The problem: Using the data that follows, return exactly the lines from the one that contains "380L807 391L801 392L797" through the one that contains "477H777Q782 478 782", ends included.

Working data:
-------

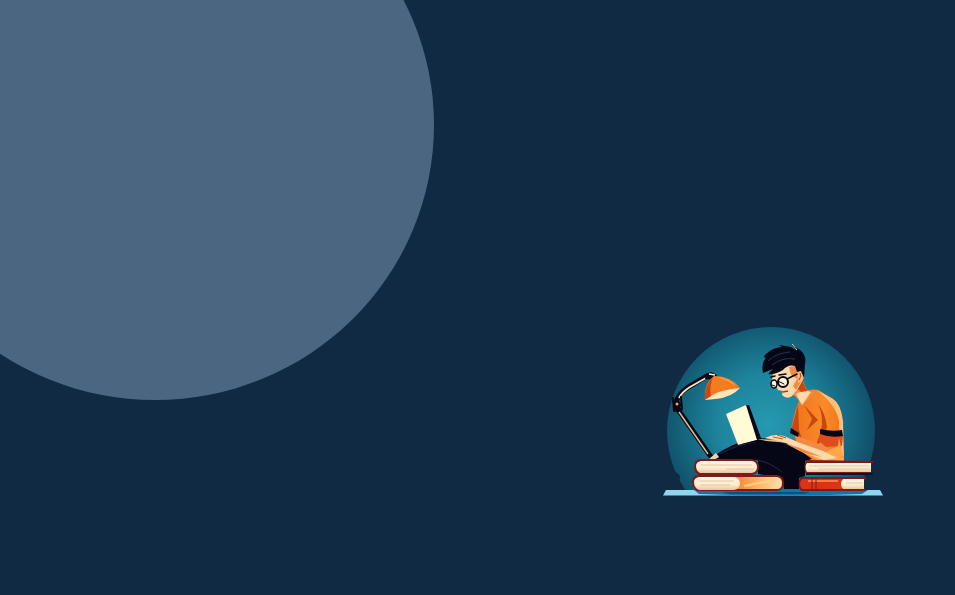
<!DOCTYPE html>
<html lang="en">
<head>
<meta charset="utf-8">
<title>Student reading by lamplight</title>
<style>
:root{--navy:#112a43;--slate:#4a6680;--ink:#050716;--orange:#f47b20;--orange-deep:#c9480f;--amber:#ffa64a;--skin:#ffd9ac;--skin-shade:#f08a45;--cream:#fff3da;--cream-shade:#e2c8a4;--red:#d9331a;--maroon:#7c1a1c;--table:#8fd6f0;--table-edge:#1273ad}
*{box-sizing:border-box;margin:0;padding:0}
html,body{width:955px;height:595px;overflow:hidden;background:var(--navy)}
.cover{position:relative;width:955px;height:595px;overflow:hidden;background:var(--navy)}
.disc{position:absolute;left:-124px;top:-150px;width:558px;height:550px;border-radius:50%;background:var(--slate)}
.student{position:absolute;left:0;top:0;display:block}
.ink{fill:var(--ink)}
.orange{fill:var(--orange)}
.orange-deep{fill:var(--orange-deep)}
.amber{fill:var(--amber)}
.skin{fill:var(--skin)}
.skin-shade{fill:var(--skin-shade)}
.cream{fill:var(--cream)}
.red{fill:var(--red)}
.maroon{fill:var(--maroon)}
.line{fill:none;stroke:var(--ink);stroke-linecap:round;stroke-linejoin:round}
.page-line{fill:none;stroke:var(--cream-shade);stroke-width:1}
</style>
</head>
<body>
<main class="cover">
<div class="disc"></div>
<svg class="student" width="955" height="595" viewBox="0 0 955 595" role="img" aria-label="Young man with glasses working on a laptop between stacks of books under a desk lamp">
<defs>
<radialGradient id="glow" gradientUnits="userSpaceOnUse" cx="768" cy="424" r="112">
<stop offset="0" stop-color="#2499b0"/><stop offset=".45" stop-color="#1e849d"/><stop offset=".8" stop-color="#146079"/><stop offset="1" stop-color="#104a64"/>
</radialGradient>
<linearGradient id="shirt" x1="0" y1="0" x2="1" y2="0">
<stop offset="0" stop-color="#ee6f18"/><stop offset=".6" stop-color="#fa8a2a"/><stop offset="1" stop-color="#f07518"/>
</linearGradient>
<linearGradient id="pages" x1="0" y1="0" x2="0" y2="1">
<stop offset="0" stop-color="#fff8e6"/><stop offset=".6" stop-color="#fdebcd"/><stop offset="1" stop-color="#e5c7a0"/>
</linearGradient>
<linearGradient id="cover-orange" x1="0" y1="0" x2="1" y2="0">
<stop offset="0" stop-color="#f6862b"/><stop offset=".5" stop-color="#ffb566"/><stop offset="1" stop-color="#ffe0ac"/>
</linearGradient>
<clipPath id="above-table"><rect x="660" y="320" width="224" height="171"/></clipPath>
</defs>

<g id="backdrop" clip-path="url(#above-table)">
<circle cx="771" cy="431" r="104" fill="url(#glow)"/>
<path d="M664 468l12 4 4 4-1 8 3 8h-18zM886 468l-14 5-6 7 1 12h19z" fill="#112a43"/>
</g>

<g id="table">
<path d="M666 490H880L883 495.500H663z" fill="#8fd6f0"/>
<path d="M694 490H868L862 494Q780 497 699 494z" fill="#1273ad"/>
<path d="M722 492h88l-6 2h-74z" fill="#0b4f85"/>
</g>

<g id="lamp">
<path class="line" d="M677 408L711 457" stroke-width="5"/>
<path d="M679 412L708 454" fill="none" stroke="#e9b98c" stroke-width="1.500"/>
<path class="line" d="M676 403Q678 394 687 388L707 376" stroke-width="5"/>
<path d="M679 398Q682 392 690 387L706 378" fill="none" stroke="#ffe2bb" stroke-width="2"/>
<path class="line" d="M673 398L674 411L682 409L681 397" stroke-width="2"/>
<circle class="ink" cx="677" cy="405" r="4"/>
<circle class="amber" cx="677" cy="404" r="1.500"/>
<path d="M705 379L706 374L711 372L717 375L714 380z" class="ink"/>
<path d="M709 374L715 375" stroke="#fff3da" stroke-width="1.500"/>
<path d="M705 400Q704 383 714 376Q731 376 740 388Q724 391 705 400z" class="orange"/>
<path d="M705 400Q704 386 713 377Q709 387 711 397z" class="orange-deep"/>
<path d="M717 377Q730 378 736 386Q727 380 717 377z" class="amber"/>
<path d="M705 400Q719 389 740 388Q732 397 716 399z" fill="#ffe5b8"/>
</g>

<g id="shirt-and-torso">
<path d="M804 393Q810 388 818 390L833 399Q840 404 842 418L844 461H800L802 443Q793 438 791 431Q793 416 798 403z" fill="url(#shirt)"/>
<path d="M817 390L833 399Q841 404 843 421L844 460L840 446L839 421Q836 405 817 390z" fill="#ffc07a"/>
<path class="orange-deep" d="M798 405L791 431Q794 438 803 442L799 430zM818 404Q824 416 821 431L815 448L824 438L827 427Q825 412 818 404zM804 405L812 419L807 430L818 420z"/>
<path d="M820 434L843 436L842 446L826 447L819 441z" fill="#e04c1d"/>
<path d="M795 435L813 442L820 444L844 457V461H822L797 449z" class="skin-shade"/>
<path d="M839 438L844 461H820L802 452L824 453L838 446z" class="amber"/>
<path class="ink" d="M820 429Q832 432 842 430L843 436Q830 438 820 434zM791 428L799 433L798 437L790 433z"/>
</g>

<g id="legs">
<path class="ink" d="M709 460Q722 449 738 443Q754 436 768 439Q784 442 798 449L812 459L805 461V476L799 478V489H784L782 478L758 474V460z"/>
<path d="M720 454Q736 445 755 442M756 460Q770 462 782 472" fill="none" stroke="#1d2a4b" stroke-width="1"/>
<path d="M709 459L716 453L719 457L712 461z" fill="#e9d3b6"/>
</g>

<g id="laptop">
<path class="ink" d="M745 405L749 405L761 438L755 441z"/>
<path d="M726 414L746 405L757 440L738 445z" fill="#fffbd6"/>
<path d="M738 445L757 440L787 443L798 449L775 443L757 442z" class="ink"/>
<path d="M757 439L783 440L789 443L766 441z" fill="#e8b583"/>
</g>

<g id="hands">
<path class="skin" d="M765 438Q774 433 784 436L800 443L823 451L837 458L824 460L800 451L786 443L776 440z"/>
<path class="skin-shade" d="M784 443L800 448L822 457L804 453z"/>
<path d="M773 437L783 439M777 435L786 438" fill="none" stroke="#b65c2b" stroke-width="1"/>
</g>

<g id="head">
<path class="skin-shade" d="M787 390L800 375L807 390L815 392L802 406L797 398z"/>
<path class="skin" d="M796 394L804 390L811 392L802 405z"/>
<path class="orange-deep" d="M802 380L807 391L801 392L797 388z"/>
<path class="skin" d="M773 373Q786 361 801 366L804 377Q800 387 792 396Q787 400 782 395L783 391L778 390L776 385L771 386Q772 381 773 373z"/>
<path class="skin-shade" d="M789 367L801 365L804 377L796 390L793 386L797 379L791 375z"/>
<path d="M797 371Q804 369 804 376Q803 382 798 383z" fill="#ffb777"/>
<path d="M800 373Q802 376 799 380" fill="none" stroke="#a83d13" stroke-width="1"/>
<path class="ink" d="M763 373Q761 363 766 358Q762 357 766 354Q772 348 782 347L779 345L791 347L797 351L791 344L800 350Q807 355 805 364L804 378L801 371L797 372L795 366Q788 364 783 370Q775 375 768 374L773 369z"/>
<path d="M768 361Q776 353 790 352M772 365Q782 357 795 359" fill="none" stroke="#253452" stroke-width="1"/>
<path d="M792 344L797 350" stroke="#f5c99c" stroke-width="1"/>
<circle cx="783" cy="382" r="5" fill="#fff4d8" stroke="#050716" stroke-width="2"/>
<ellipse cx="774" cy="384" rx="3" ry="4" fill="#fff4d8" stroke="#050716" stroke-width="1.500"/>
<path class="line" d="M787 379L797 374M777 382L779 382M779 375L786 374M771 377L775 376" stroke-width="1.500"/>
<path class="line" d="M780 382L784 384M772 385L775 386" stroke-width="1"/>
<path d="M783 392L788 391" stroke="#a83d13" stroke-width="1.500"/>
</g>

<g id="books-left">
<path class="maroon" d="M699 459H752Q759 460 759 467Q759 474 752 475H699Q694 473 694 467Q694 460 699 459z"/>
<path d="M701 461H752Q757 462 757 467Q757 472 752 473H700Q696 471 696 466Q696 462 701 461z" fill="url(#pages)"/>
<path class="page-line" d="M701 465H752M726 469H754"/>
<path class="maroon" d="M697 475H777Q784 476 784 483Q784 490 777 491H697Q692 488 692 482Q692 476 697 475z"/>
<path d="M735 477H777Q782 478 782 483Q782 489 777 489H735z" fill="url(#cover-orange)"/>
<path d="M699 477H735Q740 479 740 483Q740 489 734 490H699Q694 488 694 482Q694 478 699 477z" fill="url(#pages)"/>
<path class="page-line" d="M699 481H734M700 485H730"/>
<path d="M744 486L775 480" stroke="#ffd08b" stroke-width="2"/>
</g>

<g id="books-right">
<path class="maroon" d="M806 460L873 461V463L870 464V472L873 474H806Q803 467 806 460z"/>
<path d="M807 463H871V472H807Q804 467 807 463z" fill="url(#pages)"/>
<path class="page-line" d="M809 466H870M818 469H870"/>
<path d="M806 474H873" stroke="#0b1530" stroke-width="2"/>
<path class="maroon" d="M801 477H866V479L864 481V488L866 491H801Q796 484 801 477z"/>
<path class="red" d="M802 479H842V489H802Q798 484 802 479z"/>
<path d="M808 481H838" stroke="#ff7a3c" stroke-width="2"/>
<path d="M812 479V489M816 479V489" stroke="#8f1c14" stroke-width="1"/>
<path d="M843 479H864V489H843Q839 484 843 479z" fill="url(#pages)"/>
<path class="page-line" d="M846 483H863"/>
</g>
</svg>
</main>
</body>
</html>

-------

Response:
<path class="orange-deep" d="M802 380L807 391L801 392L797 388z"/>
<path class="skin" d="M773 373Q786 361 801 366L804 377Q800 387 792 396Q787 400 782 395L783 391L778 390L776 385L771 386Q772 381 773 373z"/>
<path class="skin-shade" d="M789 367L801 365L804 377L796 390L793 386L797 379L791 375z"/>
<path d="M797 371Q804 369 804 376Q803 382 798 383z" fill="#ffb777"/>
<path d="M800 373Q802 376 799 380" fill="none" stroke="#a83d13" stroke-width="1"/>
<path class="ink" d="M763 373Q761 363 766 358Q762 357 766 354Q772 348 782 347L779 345L791 347L797 351L791 344L800 350Q807 355 805 364L804 378L801 371L797 372L795 366Q788 364 783 370Q775 375 768 374L773 369z"/>
<path d="M768 361Q776 353 790 352M772 365Q782 357 795 359" fill="none" stroke="#253452" stroke-width="1"/>
<path d="M792 344L797 350" stroke="#f5c99c" stroke-width="1"/>
<circle cx="783" cy="382" r="5" fill="#fff4d8" stroke="#050716" stroke-width="2"/>
<ellipse cx="774" cy="384" rx="3" ry="4" fill="#fff4d8" stroke="#050716" stroke-width="1.500"/>
<path class="line" d="M787 379L797 374M777 382L779 382M779 375L786 374M771 377L775 376" stroke-width="1.500"/>
<path class="line" d="M780 382L784 384M772 385L775 386" stroke-width="1"/>
<path d="M783 392L788 391" stroke="#a83d13" stroke-width="1.500"/>
</g>

<g id="books-left">
<path class="maroon" d="M699 459H752Q759 460 759 467Q759 474 752 475H699Q694 473 694 467Q694 460 699 459z"/>
<path d="M701 461H752Q757 462 757 467Q757 472 752 473H700Q696 471 696 466Q696 462 701 461z" fill="url(#pages)"/>
<path class="page-line" d="M701 465H752M726 469H754"/>
<path class="maroon" d="M697 475H777Q784 476 784 483Q784 490 777 491H697Q692 488 692 482Q692 476 697 475z"/>
<path d="M735 477H777Q782 478 782 483Q782 489 777 489H735z" fill="url(#cover-orange)"/>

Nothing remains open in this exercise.